HIV is probably the most dreaded disease after cancer. Long since believed to be incurable, this disease works in a very unique way. When one gets infected by HIV (Human Immunodeficiency Virus), the person get AIDS (Acquired Immunodeficiency Syndrome) which is a disease state, literally meaning a state of decreased immunity. Once someone gets infected by HIV i.e. after it enters their body, mainly the blood stream, it gets into their immune cells (the army of our body which fights infections) and multiplies inside it, thus rendering them helpless in fighting infections. Normally, whenever some bacteria, virus or anything else gets inside our body, these cells fight against them and protect us from infections. But after being infected by the HIV virus, these cells can’t fight and our immunity goes down. We become more susceptible to other infections. Thus AIDS does not kill, it lets other organisms kill. But we may have hope after all. The medical community has come across a few intriguing cases which provide a faint possibility that this dreadful disease may have a cure after all.
A French teenager who was infected with HIV at birth has lived in good health an astonishing 12 years since she last took antiretroviral drugs, researchers say. The case the longest-known example of a pediatric HIV patient living without ill effect after discontinuing treatment adds to the overwhelming body of knowledge supporting the benefits of early treatment. It will help researchers understand why it is possible for some patients with HIV to go into remission even after ceasing treatment.
Scientists described the case of the unidentified girl, who is now 18 years old, at the annual meeting of the International AIDS Society in Vancouver, Canada. She joins a select group of patients with HIV, such as the ‘Mississippi baby’ and the ‘VISCONTI cohort’ of 20 patients, who were treated early on in their infections and then discontinued treatment without immediate ill effects. These patients however are a very rare exception to the rule, majority of patients with HIV who stop treatment experience a rebound in virus levels that, if left untreated, can harm their health.
Its an intriguing case with a very unique and unusual outcome, says physician and virologist Deborah Persaud of Johns Hopkins Childrens Center in Baltimore, Maryland, who first reported on the Mississippi baby in 2013. We have had many kids who are treated for years, then go off treatment and rebound, so the global message is still that kids should stay on treatment.
Millions of dollars are being spent to discover medicine for curbing this menace of HIV but a French girl has offered a ray of hope. Her case has opened a window of research based on in built natural remedy. The medical community may have called the case as a very rare exception to the rule but the fact is that it leads us to believe in natural remedy or inbuilt curing factors. However, cautionary measures have been advised by doctors and researchers before taking a final call. They do believe this is not a cure but a state of remission and that they, as of now, have no exact knowledge of how it happens.
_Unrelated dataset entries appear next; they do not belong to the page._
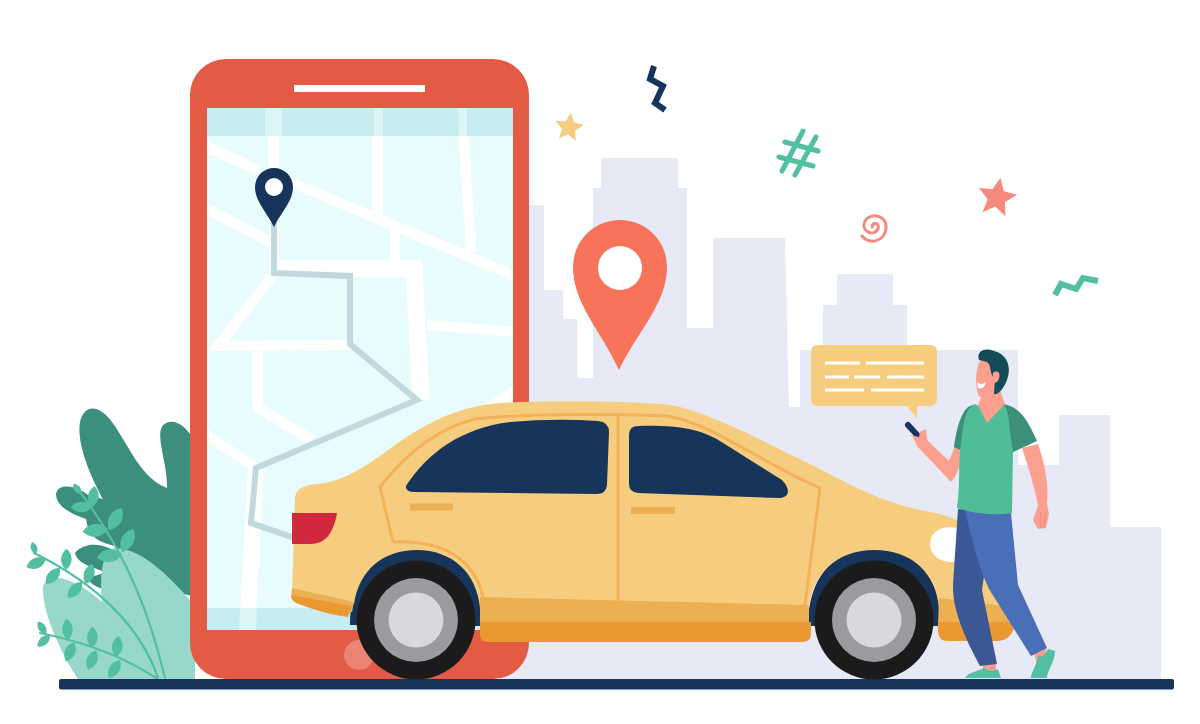
<!DOCTYPE html>
<html lang="en">
<head>
<meta charset="utf-8">
<title>Ordering a taxi by phone</title>
<style>
:root{
  --navy:#17355a; --phone:#e35b45; --coral:#f7735a; --pink:#f58a7c;
  --car:#f6cd7f; --car-line:#f3b25a; --car-sill:#ecb052; --bumper:#ea9832;
  --city:#e7eaf6; --map:#e9fcfd; --map-bar:#c8edf0; --route:#c0d8de;
  --leaf-dark:#3c8f7e; --leaf-light:#98d8cb; --mint:#52bfa2;
  --shirt:#50bd98; --sleeve:#3c9079; --jeans:#4a6fb9; --jeans-dark:#3c5795;
  --skin:#fba08e; --tyre:#1b1b1b;
}
html,body{margin:0;width:1200px;height:724px;overflow:hidden;background:#fff}
svg{display:block}
.street{fill:none;stroke:#fff;stroke-width:10}
.seam{fill:none;stroke:var(--car-line);stroke-width:3}
.stroke{fill:none;stroke-linecap:butt}
.sprig{fill:none;stroke:var(--mint);stroke-width:2.2;stroke-linecap:round}
</style>
</head>
<body>
<svg width="1200" height="724" viewBox="0 0 1200 724" role="img" aria-label="A man with a phone walks up to a yellow car in front of a large smartphone map and a city skyline">
  <defs>
    <clipPath id="screen"><rect x="207" y="108" width="306" height="522"/></clipPath>
    <path id="star" d="M0-20 6-7 20-6 9 4 12 18 0 10-12 18-9 4-20-6-6-7Z"/>
    <path id="leaflet" d="M0 0C-8-5-9-14-3-21 5-16 6-7 0 0Z"/>
    <g id="wheel">
      <circle r="59.5" fill="var(--tyre)"/>
      <circle r="42" fill="#9a9b9f"/>
      <circle r="27.5" fill="#d9d9dd"/>
    </g>
  </defs>

  <rect width="1200" height="724" fill="#fff"/>

  <path id="skyline" fill="var(--city)" d="M500 680V205H544V290H563V319H577V378H593V188H601V158H678V188H687V328H713V238H785L789 407H800V350H823V305H837V274H893V305H907V350H951V350H1018V465H1059V415H1110V527H1161V680Z"/>

  <g id="plants">
    <g fill="var(--leaf-dark)">
      <path d="M192 594C160 566 132 546 112 515C92 482 76 444 80 422C83 407 95 404 106 415C125 434 137 477 167 488C168 462 152 430 166 423C178 418 188 430 194 440Z"/>
      <path d="M192 596C160 588 135 570 116 546C94 542 88 533 86 519C68 513 56 505 56 494C58 483 75 485 88 495C112 500 128 511 133 524L192 566Z"/>
      <path d="M75 553C86 540 107 543 126 558L134 592C113 592 98 590 90 582C86 574 100 577 104 572C94 567 78 565 75 553Z"/>
    </g>
    <path fill="var(--leaf-light)" d="M78 679C60 652 41 609 43 586C49 572 73 576 102 602C100 576 101 552 115 548C143 548 174 581 195 606V679Z"/>
    <g class="sprig">
      <path d="M165 678C151 620 130 558 80 492"/>
      <path d="M158 678C140 625 95 583 34 553"/>
      <path d="M156 678C130 661 90 643 40 633"/>
    </g>
    <g fill="var(--mint)">
      <use href="#leaflet" transform="translate(81 494) rotate(-28) scale(.6)"/>
      <use href="#leaflet" transform="translate(92 507) rotate(15)"/>
      <use href="#leaflet" transform="translate(92 507) rotate(-82)"/>
      <use href="#leaflet" transform="translate(109 530) rotate(38) scale(1.2)"/>
      <use href="#leaflet" transform="translate(108 529) rotate(-88) scale(1.2)"/>
      <use href="#leaflet" transform="translate(122 552) rotate(34) scale(1.2)"/>
      <use href="#leaflet" transform="translate(122 554) rotate(-90) scale(1.2)"/>
      <use href="#leaflet" transform="translate(36 554) rotate(-10) scale(.6)"/>
      <use href="#leaflet" transform="translate(46 559) rotate(-105)"/>
      <use href="#leaflet" transform="translate(66 570) rotate(10)"/>
      <use href="#leaflet" transform="translate(60 568) rotate(-130)"/>
      <use href="#leaflet" transform="translate(86 584) rotate(25)"/>
      <use href="#leaflet" transform="translate(82 582) rotate(-130)"/>
      <use href="#leaflet" transform="translate(46 634) rotate(-25) scale(.7)"/>
      <use href="#leaflet" transform="translate(50 635) rotate(-125) scale(.8)"/>
      <use href="#leaflet" transform="translate(68 640) rotate(5)"/>
      <use href="#leaflet" transform="translate(74 642) rotate(-150)"/>
      <use href="#leaflet" transform="translate(92 648) rotate(10)"/>
      <use href="#leaflet" transform="translate(96 650) rotate(-150)"/>
      <use href="#leaflet" transform="translate(116 657) rotate(15)"/>
      <use href="#leaflet" transform="translate(120 660) rotate(-140)"/>
    </g>
  </g>

  <g id="phone">
    <rect x="190" y="59" width="339" height="620" rx="36" fill="var(--phone)"/>
    <rect x="294" y="85" width="131" height="7" fill="#fff"/>
    <circle cx="359" cy="655" r="15" fill="#ec8474"/>
    <g id="map" clip-path="url(#screen)">
      <rect x="207" y="108" width="306" height="522" fill="var(--map)"/>
      <g class="street">
        <path d="M205 146 258 170M290 182 515 276M205 208 274 244M378 108V216M462 108 471 252M395 226V270M274 108V272"/>
        <path d="M274 274 218 346 350 345M258 348V408L312 440M205 434 256 468M427 325 515 332M462 428 515 390"/>
        <path d="M274 269H414L421 400" stroke-width="17"/>
        <path d="M256 468 247 632" stroke-width="16"/>
        <path d="M330 500 312 632" stroke-width="16"/>
      </g>
      <path d="M207 108H513V136H207ZM207 608H513V630H207Z" fill="var(--map-bar)"/>
      <path d="M265 108H282V136H265ZM374 108H383V136H374ZM458 108H467V136H459ZM240 608H257L256 630H239Z" fill="#dcf5f7"/>
      <path d="M274 222V273L350 276V344L417 400 256 468 251 523 300 540" fill="none" stroke="var(--route)" stroke-width="6"/>
    </g>
    <path fill="var(--navy)" fill-rule="evenodd" d="M274 227C266 211 255 201 255 187A18.500 18.500 0 0 1 293 187C293 201 282 211 274 227Z"/>
    <circle cx="274" cy="187" r="9" fill="#fff"/>
  </g>

  <g id="destination-pin">
    <path fill="var(--coral)" d="M619 370C602 332 573 304 573 267A47 47 0 0 1 667 267C667 304 637 332 619 370Z"/>
    <circle cx="620" cy="268" r="22" fill="#fff"/>
  </g>

  <g id="confetti">
    <use href="#star" transform="translate(569 127) rotate(8) scale(.72)" fill="var(--car)"/>
    <use href="#star" transform="translate(997 197) rotate(10) scale(.97)" fill="var(--pink)"/>
    <path class="stroke" stroke="var(--navy)" stroke-width="6" d="M654 66 650 79 663 86 655 103 665 110"/>
    <path class="stroke" stroke="var(--mint)" stroke-width="6" d="M1055 295 1061 284 1076 289 1083 278 1098 281"/>
    <path class="stroke" stroke="var(--mint)" stroke-width="5" style="stroke-linecap:round" d="M803 131 782 171M816 137 795 175M785 142 818 151M779 157 813 166"/>
    <path class="stroke" stroke="var(--pink)" stroke-width="3" style="stroke-linecap:round" d="M862 236C869 245 885 242 886 228C887 215 871 212 865 221C860 232 874 237 878 229C880 222 872 222 872 227"/>
  </g>

  <rect id="ground" x="59" y="679" width="1115" height="10.500" rx="2" fill="var(--navy)"/>

  <g id="car">
    <path fill="var(--navy)" d="M350 625C350 580 375 548 417 548S484 580 484 626ZM808 626C808 580 832 548 874 548S942 580 942 626Z"/>
    <path fill="var(--car)" d="M292 594 295 497C297 487 306 485 318 484C352 480 376 458 405 438C440 416 465 406 500 403C560 400 620 401 662 404C690 407 715 419 745 432L822 470C855 488 890 505 930 512C960 517 985 532 1000 560L1009 606 939 608C936 572 911 550 874 550C836 550 812 575 809 608H480C477 573 452 550 417 550C383 550 359 570 354 604Z"/>
    <path fill="var(--car-sill)" d="M480 597 809 605V624H480ZM939 598 1006 606 1010 626H938Z"/>
    <path fill="var(--bumper)" d="M480 622H811V634Q811 642 802 642H488Q480 642 480 634ZM938 622H1015C1014 634 1008 641 996 641H948Q938 641 938 631Z"/>
    <path fill="var(--car-sill)" d="M292 588 354 602 352 612 291 598Z"/>
    <path fill="var(--bumper)" d="M291 595 352 606 348 617C330 615 312 609 296 603Q291 600 291 595Z"/>
    <g class="seam">
      <path d="M393 542 380 487C405 455 435 429 475 419C530 413 600 414 668 416C715 425 760 462 820 488L805 605"/>
      <path d="M393 542C440 540 474 557 483 597M618 415V600"/>
    </g>
    <path fill="var(--navy)" d="M406 486C428 452 462 428 510 422Q555 418 598 421Q609 422 609 432L607 485Q606 494 597 494L415 492Q405 492 406 486ZM629 435Q629 426 638 426C675 425 698 428 720 441L782 480Q788 486 788 492Q787 498 778 498L638 493Q629 492 629 484Z"/>
    <path fill="var(--car-sill)" d="M410 503.500H453V510.500H410ZM631 507H675V514H631Z"/>
    <path fill="#d2283e" d="M292 513H337C334 530 327 544 311 544H292Z"/>
    <path fill="#fff" d="M957 528C940 525 929 533 930 546C932 558 943 563 957 562Z"/>
    <use href="#wheel" x="416" y="620"/>
    <use href="#wheel" x="874" y="620"/>
  </g>

  <g id="speech-bubble">
    <path fill="var(--car)" d="M818 345H930Q937 345 937 352V399Q937 406 930 406H917V419L907 406H818Q811 406 811 399V352Q811 345 818 345Z"/>
    <path stroke="#fff" stroke-width="3" d="M825 363H860M866 363H924M825 377H849M854 377H880M887 377H924M825 390H864M871 390H924"/>
  </g>

  <g id="passenger">
    <path fill="var(--skin)" d="M955 446 962 452C961 465 957 476 951 482L917 446 913 437 925 430 927 440 949 461Z"/>
    <path d="M908 425 919 437" stroke="var(--navy)" stroke-width="6" stroke-linecap="round"/>
    <path fill="var(--skin)" d="M920 432 926 429 927 439 918 441 910 435 919 437Z"/>
    <path fill="var(--skin)" d="M1022 448 1038 444C1045 464 1049 485 1047 504L1049 514 1046 528 1038 529 1033 520 1038 505C1034 485 1028 466 1022 448Z"/>
    <path d="M1041 512V528M1045 514 1044 528" stroke="#ed8877" stroke-width="1"/>
    <path fill="var(--skin)" d="M983 655H996V673H983ZM1033 650 1045 645 1048 660 1037 664Z"/>
    <path fill="var(--mint)" d="M965 678C968 672 979 671 984 668Q991 673 998 669L1001 678ZM1031 678C1031 672 1036 667 1038 656Q1044 658 1048 649L1055 651C1054 665 1048 668 1047 678Z"/>
    <path fill="var(--jeans-dark)" d="M958 509 993 512 982 590 997 664 980 666C966 640 952 610 953 584Z"/>
    <path fill="var(--jeans)" d="M965 511 1011 513 1018 585 1047 648 1031 656 989 589C979 568 972 540 965 511Z"/>
    <path fill="var(--sleeve)" d="M973 405C963 406 957 425 954 447L964 452 972 425ZM1002 404C1021 406 1029 423 1037 441L1013 452 1000 428Z"/>
    <path fill="var(--shirt)" d="M975 404Q988 413 1003 404C1010 409 1008 425 1013 451L1012 513Q984 517 957 508C961 480 957 462 963 430Q965 408 975 404Z"/>
    <path fill="var(--skin)" d="M981 398 1000 390 1005 404 987 423 978 405Z"/>
    <path fill="var(--skin)" d="M980 361C975 369 975 388 979 396Q987 404 998 392L1006 377 997 361Z"/>
    <path fill="#134b59" d="M979 360C976 351 985 347 994 351C1007 354 1012 367 1007 380C1003 390 998 395 994 394L995 379C989 375 992 365 987 362Z"/>
    <path fill="var(--skin)" d="M993 373C999 368 1002 376 997 382L992 384Z"/>
    <path fill="#fff" d="M977 382Q981 386 986 382Q984 390 978 388Z"/>
  </g>
</svg>
</body>
</html>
In case of the French Girl who remains healthy and has fared better to date than the Mississippi baby and most other patients with HIV, the doctors and researchers working in the HIV field believe that there might be characteristics that can be used to predict in advance which patients will fare well if their treatment is discontinued. In the words of Nature Journal quote, It is being augmented that the patients showing control on H virus of dreadful diseases like that of The French girl and the other VISCONTI patients share particular variants of immune genes that actually seem to predispose them to particularly severe early HIV infections and researchers aren’t sure how this might be connected to them becoming post-treatment controllers; it may cause their infections to be noticed earlier and thus be treated earlier, than in other patients. That sets them apart from the elite controllers who in contrast seem to have genetic traits associated with greater ability to control the infection.
It is not uncommon for the patients who are responding well to the treatment to shower their doctors with gifts in order to express their gratitude. This practice has been observed especially in our valley since decades. The fact that the doctors used to advise ailing patients to visit serene places only reconfirms the strength of inbuilt-healing touch. Many of our Bollywood movies also share a similar plot wherein a patient is advised to visit places like Shimla or Kashmir to get a change of air and the patient miraculously recovers.
Be Part of Quality Journalism
Quality journalism takes a lot of time, money and hard work to produce and despite all the hardships we still do it. Our reporters and editors are working overtime in Kashmir and beyond to cover what you care about, break big stories, and expose injustices that can change lives. Today more people are reading Kashmir Observer than ever, but only a handful are paying while advertising revenues are falling fast.